[DATA PROVIDED — start]

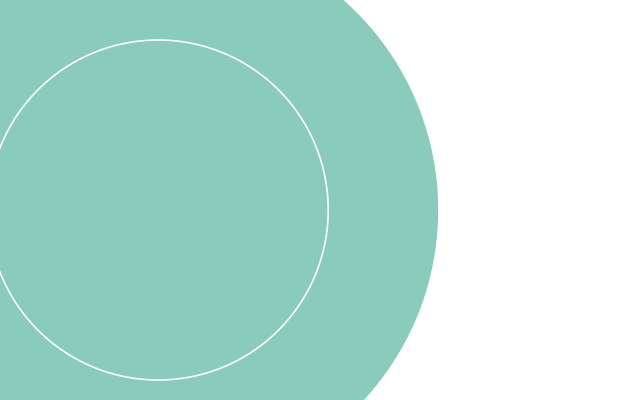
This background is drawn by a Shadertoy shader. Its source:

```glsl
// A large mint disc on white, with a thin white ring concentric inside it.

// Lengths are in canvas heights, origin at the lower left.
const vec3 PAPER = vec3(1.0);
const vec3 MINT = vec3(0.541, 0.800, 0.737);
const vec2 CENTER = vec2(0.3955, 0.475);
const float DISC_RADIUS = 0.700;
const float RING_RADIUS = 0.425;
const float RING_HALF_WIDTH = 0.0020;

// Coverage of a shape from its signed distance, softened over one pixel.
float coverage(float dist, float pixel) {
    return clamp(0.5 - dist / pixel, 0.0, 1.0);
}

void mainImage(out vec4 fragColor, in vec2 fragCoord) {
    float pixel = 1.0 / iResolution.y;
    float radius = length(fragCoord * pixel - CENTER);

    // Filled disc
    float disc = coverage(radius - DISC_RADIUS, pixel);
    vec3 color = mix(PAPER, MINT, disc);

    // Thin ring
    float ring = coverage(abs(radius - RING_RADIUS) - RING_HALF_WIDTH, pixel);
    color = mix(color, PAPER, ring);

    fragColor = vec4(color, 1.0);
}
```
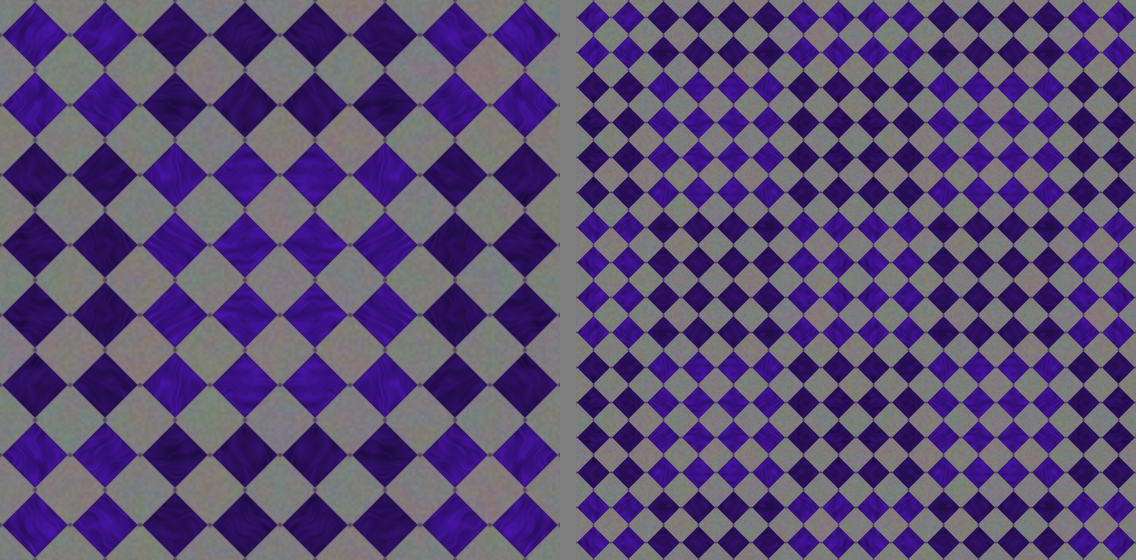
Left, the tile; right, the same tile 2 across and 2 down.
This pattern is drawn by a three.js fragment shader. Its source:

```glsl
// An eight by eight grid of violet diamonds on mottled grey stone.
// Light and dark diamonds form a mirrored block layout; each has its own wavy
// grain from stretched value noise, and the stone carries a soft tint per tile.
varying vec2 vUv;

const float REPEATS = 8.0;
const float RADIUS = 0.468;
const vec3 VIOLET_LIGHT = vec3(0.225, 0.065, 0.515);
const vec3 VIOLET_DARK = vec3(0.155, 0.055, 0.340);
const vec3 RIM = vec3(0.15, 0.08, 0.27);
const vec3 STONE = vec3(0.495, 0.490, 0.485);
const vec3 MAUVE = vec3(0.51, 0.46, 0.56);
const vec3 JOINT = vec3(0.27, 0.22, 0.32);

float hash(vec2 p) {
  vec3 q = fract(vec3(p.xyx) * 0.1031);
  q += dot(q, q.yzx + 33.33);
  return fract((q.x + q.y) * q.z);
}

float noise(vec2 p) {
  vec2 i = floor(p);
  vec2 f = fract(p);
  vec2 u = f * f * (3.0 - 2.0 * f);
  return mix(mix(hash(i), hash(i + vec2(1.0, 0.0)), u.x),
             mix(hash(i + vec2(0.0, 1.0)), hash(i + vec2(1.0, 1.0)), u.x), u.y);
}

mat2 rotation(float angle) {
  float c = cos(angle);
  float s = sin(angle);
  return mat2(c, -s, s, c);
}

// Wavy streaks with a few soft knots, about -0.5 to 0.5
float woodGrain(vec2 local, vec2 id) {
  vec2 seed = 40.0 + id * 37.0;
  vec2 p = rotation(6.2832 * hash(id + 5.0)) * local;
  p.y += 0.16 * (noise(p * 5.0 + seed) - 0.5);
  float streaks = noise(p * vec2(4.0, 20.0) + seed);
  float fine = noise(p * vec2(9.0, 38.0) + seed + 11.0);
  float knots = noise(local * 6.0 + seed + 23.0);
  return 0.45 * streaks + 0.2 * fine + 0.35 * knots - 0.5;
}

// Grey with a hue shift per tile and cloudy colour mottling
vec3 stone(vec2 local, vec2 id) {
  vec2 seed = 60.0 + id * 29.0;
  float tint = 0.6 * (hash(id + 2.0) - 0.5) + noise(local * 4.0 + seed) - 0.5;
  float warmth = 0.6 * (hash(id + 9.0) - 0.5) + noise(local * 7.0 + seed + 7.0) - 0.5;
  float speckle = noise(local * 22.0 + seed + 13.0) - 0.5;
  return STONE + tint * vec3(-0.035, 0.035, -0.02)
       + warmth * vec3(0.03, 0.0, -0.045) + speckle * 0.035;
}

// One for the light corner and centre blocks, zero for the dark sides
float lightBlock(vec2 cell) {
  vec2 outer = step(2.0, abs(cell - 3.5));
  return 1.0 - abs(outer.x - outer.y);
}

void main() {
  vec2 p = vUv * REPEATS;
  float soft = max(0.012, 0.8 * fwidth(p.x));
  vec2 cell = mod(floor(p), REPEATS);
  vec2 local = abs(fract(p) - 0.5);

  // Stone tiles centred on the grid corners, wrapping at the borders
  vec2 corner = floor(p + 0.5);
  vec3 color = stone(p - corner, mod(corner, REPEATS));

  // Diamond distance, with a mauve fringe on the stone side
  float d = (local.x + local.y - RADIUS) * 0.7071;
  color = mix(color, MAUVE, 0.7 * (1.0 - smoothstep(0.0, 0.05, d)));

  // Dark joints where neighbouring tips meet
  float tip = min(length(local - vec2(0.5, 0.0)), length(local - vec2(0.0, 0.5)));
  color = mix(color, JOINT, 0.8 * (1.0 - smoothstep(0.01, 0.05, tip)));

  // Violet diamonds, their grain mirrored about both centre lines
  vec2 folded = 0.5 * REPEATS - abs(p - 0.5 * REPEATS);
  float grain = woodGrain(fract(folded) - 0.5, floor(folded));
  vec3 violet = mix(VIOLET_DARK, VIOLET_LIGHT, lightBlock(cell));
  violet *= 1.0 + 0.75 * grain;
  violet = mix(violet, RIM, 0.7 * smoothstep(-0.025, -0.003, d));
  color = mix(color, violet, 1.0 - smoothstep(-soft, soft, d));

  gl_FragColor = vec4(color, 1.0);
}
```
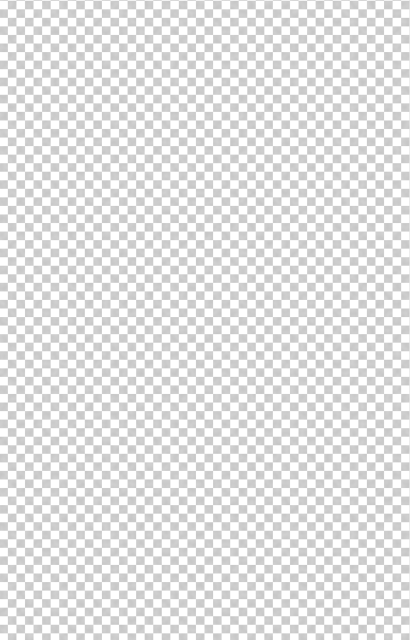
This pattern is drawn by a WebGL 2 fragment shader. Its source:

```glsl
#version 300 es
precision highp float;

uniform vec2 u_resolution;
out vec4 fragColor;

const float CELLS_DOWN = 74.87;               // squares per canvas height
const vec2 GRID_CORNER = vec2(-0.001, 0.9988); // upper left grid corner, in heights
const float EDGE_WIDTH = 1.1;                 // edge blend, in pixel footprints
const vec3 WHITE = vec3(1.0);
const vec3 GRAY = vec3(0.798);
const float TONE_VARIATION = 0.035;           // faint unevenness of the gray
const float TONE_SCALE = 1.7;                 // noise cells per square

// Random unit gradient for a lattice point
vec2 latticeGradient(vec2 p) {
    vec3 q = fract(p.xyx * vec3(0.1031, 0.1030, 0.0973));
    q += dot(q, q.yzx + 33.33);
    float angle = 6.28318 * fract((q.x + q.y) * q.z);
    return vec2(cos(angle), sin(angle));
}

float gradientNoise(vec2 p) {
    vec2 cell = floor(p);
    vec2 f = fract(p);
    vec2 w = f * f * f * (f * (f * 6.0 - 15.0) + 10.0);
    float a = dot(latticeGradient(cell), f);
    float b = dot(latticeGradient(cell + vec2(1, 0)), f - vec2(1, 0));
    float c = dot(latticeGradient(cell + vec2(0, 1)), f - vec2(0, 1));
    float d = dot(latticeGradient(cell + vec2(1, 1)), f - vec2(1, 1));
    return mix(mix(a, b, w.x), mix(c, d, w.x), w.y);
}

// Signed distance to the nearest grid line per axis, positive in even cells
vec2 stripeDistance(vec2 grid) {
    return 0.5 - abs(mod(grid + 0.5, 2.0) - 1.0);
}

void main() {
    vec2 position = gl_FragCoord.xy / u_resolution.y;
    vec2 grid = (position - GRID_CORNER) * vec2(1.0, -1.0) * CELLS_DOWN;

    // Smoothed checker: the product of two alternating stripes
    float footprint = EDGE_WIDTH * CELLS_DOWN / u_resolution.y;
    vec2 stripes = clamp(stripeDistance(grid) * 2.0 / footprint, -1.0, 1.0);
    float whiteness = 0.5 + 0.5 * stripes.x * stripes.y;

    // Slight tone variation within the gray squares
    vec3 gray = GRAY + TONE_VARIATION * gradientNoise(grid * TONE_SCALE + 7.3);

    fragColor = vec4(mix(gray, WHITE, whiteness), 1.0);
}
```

[DATA PROVIDED — finish]

TASK ITEM: From the first line to the last, repeat the entries exactly and leave out the pictures.

OUTPUT FOR THIS TASK:
This background is drawn by a Shadertoy shader. Its source:

```glsl
// A large mint disc on white, with a thin white ring concentric inside it.

// Lengths are in canvas heights, origin at the lower left.
const vec3 PAPER = vec3(1.0);
const vec3 MINT = vec3(0.541, 0.800, 0.737);
const vec2 CENTER = vec2(0.3955, 0.475);
const float DISC_RADIUS = 0.700;
const float RING_RADIUS = 0.425;
const float RING_HALF_WIDTH = 0.0020;

// Coverage of a shape from its signed distance, softened over one pixel.
float coverage(float dist, float pixel) {
    return clamp(0.5 - dist / pixel, 0.0, 1.0);
}

void mainImage(out vec4 fragColor, in vec2 fragCoord) {
    float pixel = 1.0 / iResolution.y;
    float radius = length(fragCoord * pixel - CENTER);

    // Filled disc
    float disc = coverage(radius - DISC_RADIUS, pixel);
    vec3 color = mix(PAPER, MINT, disc);

    // Thin ring
    float ring = coverage(abs(radius - RING_RADIUS) - RING_HALF_WIDTH, pixel);
    color = mix(color, PAPER, ring);

    fragColor = vec4(color, 1.0);
}
```
Left, the tile; right, the same tile 2 across and 2 down.
This pattern is drawn by a three.js fragment shader. Its source:

```glsl
// An eight by eight grid of violet diamonds on mottled grey stone.
// Light and dark diamonds form a mirrored block layout; each has its own wavy
// grain from stretched value noise, and the stone carries a soft tint per tile.
varying vec2 vUv;

const float REPEATS = 8.0;
const float RADIUS = 0.468;
const vec3 VIOLET_LIGHT = vec3(0.225, 0.065, 0.515);
const vec3 VIOLET_DARK = vec3(0.155, 0.055, 0.340);
const vec3 RIM = vec3(0.15, 0.08, 0.27);
const vec3 STONE = vec3(0.495, 0.490, 0.485);
const vec3 MAUVE = vec3(0.51, 0.46, 0.56);
const vec3 JOINT = vec3(0.27, 0.22, 0.32);

float hash(vec2 p) {
  vec3 q = fract(vec3(p.xyx) * 0.1031);
  q += dot(q, q.yzx + 33.33);
  return fract((q.x + q.y) * q.z);
}

float noise(vec2 p) {
  vec2 i = floor(p);
  vec2 f = fract(p);
  vec2 u = f * f * (3.0 - 2.0 * f);
  return mix(mix(hash(i), hash(i + vec2(1.0, 0.0)), u.x),
             mix(hash(i + vec2(0.0, 1.0)), hash(i + vec2(1.0, 1.0)), u.x), u.y);
}

mat2 rotation(float angle) {
  float c = cos(angle);
  float s = sin(angle);
  return mat2(c, -s, s, c);
}

// Wavy streaks with a few soft knots, about -0.5 to 0.5
float woodGrain(vec2 local, vec2 id) {
  vec2 seed = 40.0 + id * 37.0;
  vec2 p = rotation(6.2832 * hash(id + 5.0)) * local;
  p.y += 0.16 * (noise(p * 5.0 + seed) - 0.5);
  float streaks = noise(p * vec2(4.0, 20.0) + seed);
  float fine = noise(p * vec2(9.0, 38.0) + seed + 11.0);
  float knots = noise(local * 6.0 + seed + 23.0);
  return 0.45 * streaks + 0.2 * fine + 0.35 * knots - 0.5;
}

// Grey with a hue shift per tile and cloudy colour mottling
vec3 stone(vec2 local, vec2 id) {
  vec2 seed = 60.0 + id * 29.0;
  float tint = 0.6 * (hash(id + 2.0) - 0.5) + noise(local * 4.0 + seed) - 0.5;
  float warmth = 0.6 * (hash(id + 9.0) - 0.5) + noise(local * 7.0 + seed + 7.0) - 0.5;
  float speckle = noise(local * 22.0 + seed + 13.0) - 0.5;
  return STONE + tint * vec3(-0.035, 0.035, -0.02)
       + warmth * vec3(0.03, 0.0, -0.045) + speckle * 0.035;
}

// One for the light corner and centre blocks, zero for the dark sides
float lightBlock(vec2 cell) {
  vec2 outer = step(2.0, abs(cell - 3.5));
  return 1.0 - abs(outer.x - outer.y);
}

void main() {
  vec2 p = vUv * REPEATS;
  float soft = max(0.012, 0.8 * fwidth(p.x));
  vec2 cell = mod(floor(p), REPEATS);
  vec2 local = abs(fract(p) - 0.5);

  // Stone tiles centred on the grid corners, wrapping at the borders
  vec2 corner = floor(p + 0.5);
  vec3 color = stone(p - corner, mod(corner, REPEATS));

  // Diamond distance, with a mauve fringe on the stone side
  float d = (local.x + local.y - RADIUS) * 0.7071;
  color = mix(color, MAUVE, 0.7 * (1.0 - smoothstep(0.0, 0.05, d)));

  // Dark joints where neighbouring tips meet
  float tip = min(length(local - vec2(0.5, 0.0)), length(local - vec2(0.0, 0.5)));
  color = mix(color, JOINT, 0.8 * (1.0 - smoothstep(0.01, 0.05, tip)));

  // Violet diamonds, their grain mirrored about both centre lines
  vec2 folded = 0.5 * REPEATS - abs(p - 0.5 * REPEATS);
  float grain = woodGrain(fract(folded) - 0.5, floor(folded));
  vec3 violet = mix(VIOLET_DARK, VIOLET_LIGHT, lightBlock(cell));
  violet *= 1.0 + 0.75 * grain;
  violet = mix(violet, RIM, 0.7 * smoothstep(-0.025, -0.003, d));
  color = mix(color, violet, 1.0 - smoothstep(-soft, soft, d));

  gl_FragColor = vec4(color, 1.0);
}
```
This pattern is drawn by a WebGL 2 fragment shader. Its source:

```glsl
#version 300 es
precision highp float;

uniform vec2 u_resolution;
out vec4 fragColor;

const float CELLS_DOWN = 74.87;               // squares per canvas height
const vec2 GRID_CORNER = vec2(-0.001, 0.9988); // upper left grid corner, in heights
const float EDGE_WIDTH = 1.1;                 // edge blend, in pixel footprints
const vec3 WHITE = vec3(1.0);
const vec3 GRAY = vec3(0.798);
const float TONE_VARIATION = 0.035;           // faint unevenness of the gray
const float TONE_SCALE = 1.7;                 // noise cells per square

// Random unit gradient for a lattice point
vec2 latticeGradient(vec2 p) {
    vec3 q = fract(p.xyx * vec3(0.1031, 0.1030, 0.0973));
    q += dot(q, q.yzx + 33.33);
    float angle = 6.28318 * fract((q.x + q.y) * q.z);
    return vec2(cos(angle), sin(angle));
}

float gradientNoise(vec2 p) {
    vec2 cell = floor(p);
    vec2 f = fract(p);
    vec2 w = f * f * f * (f * (f * 6.0 - 15.0) + 10.0);
    float a = dot(latticeGradient(cell), f);
    float b = dot(latticeGradient(cell + vec2(1, 0)), f - vec2(1, 0));
    float c = dot(latticeGradient(cell + vec2(0, 1)), f - vec2(0, 1));
    float d = dot(latticeGradient(cell + vec2(1, 1)), f - vec2(1, 1));
    return mix(mix(a, b, w.x), mix(c, d, w.x), w.y);
}

// Signed distance to the nearest grid line per axis, positive in even cells
vec2 stripeDistance(vec2 grid) {
    return 0.5 - abs(mod(grid + 0.5, 2.0) - 1.0);
}

void main() {
    vec2 position = gl_FragCoord.xy / u_resolution.y;
    vec2 grid = (position - GRID_CORNER) * vec2(1.0, -1.0) * CELLS_DOWN;

    // Smoothed checker: the product of two alternating stripes
    float footprint = EDGE_WIDTH * CELLS_DOWN / u_resolution.y;
    vec2 stripes = clamp(stripeDistance(grid) * 2.0 / footprint, -1.0, 1.0);
    float whiteness = 0.5 + 0.5 * stripes.x * stripes.y;

    // Slight tone variation within the gray squares
    vec3 gray = GRAY + TONE_VARIATION * gradientNoise(grid * TONE_SCALE + 7.3);

    fragColor = vec4(mix(gray, WHITE, whiteness), 1.0);
}
```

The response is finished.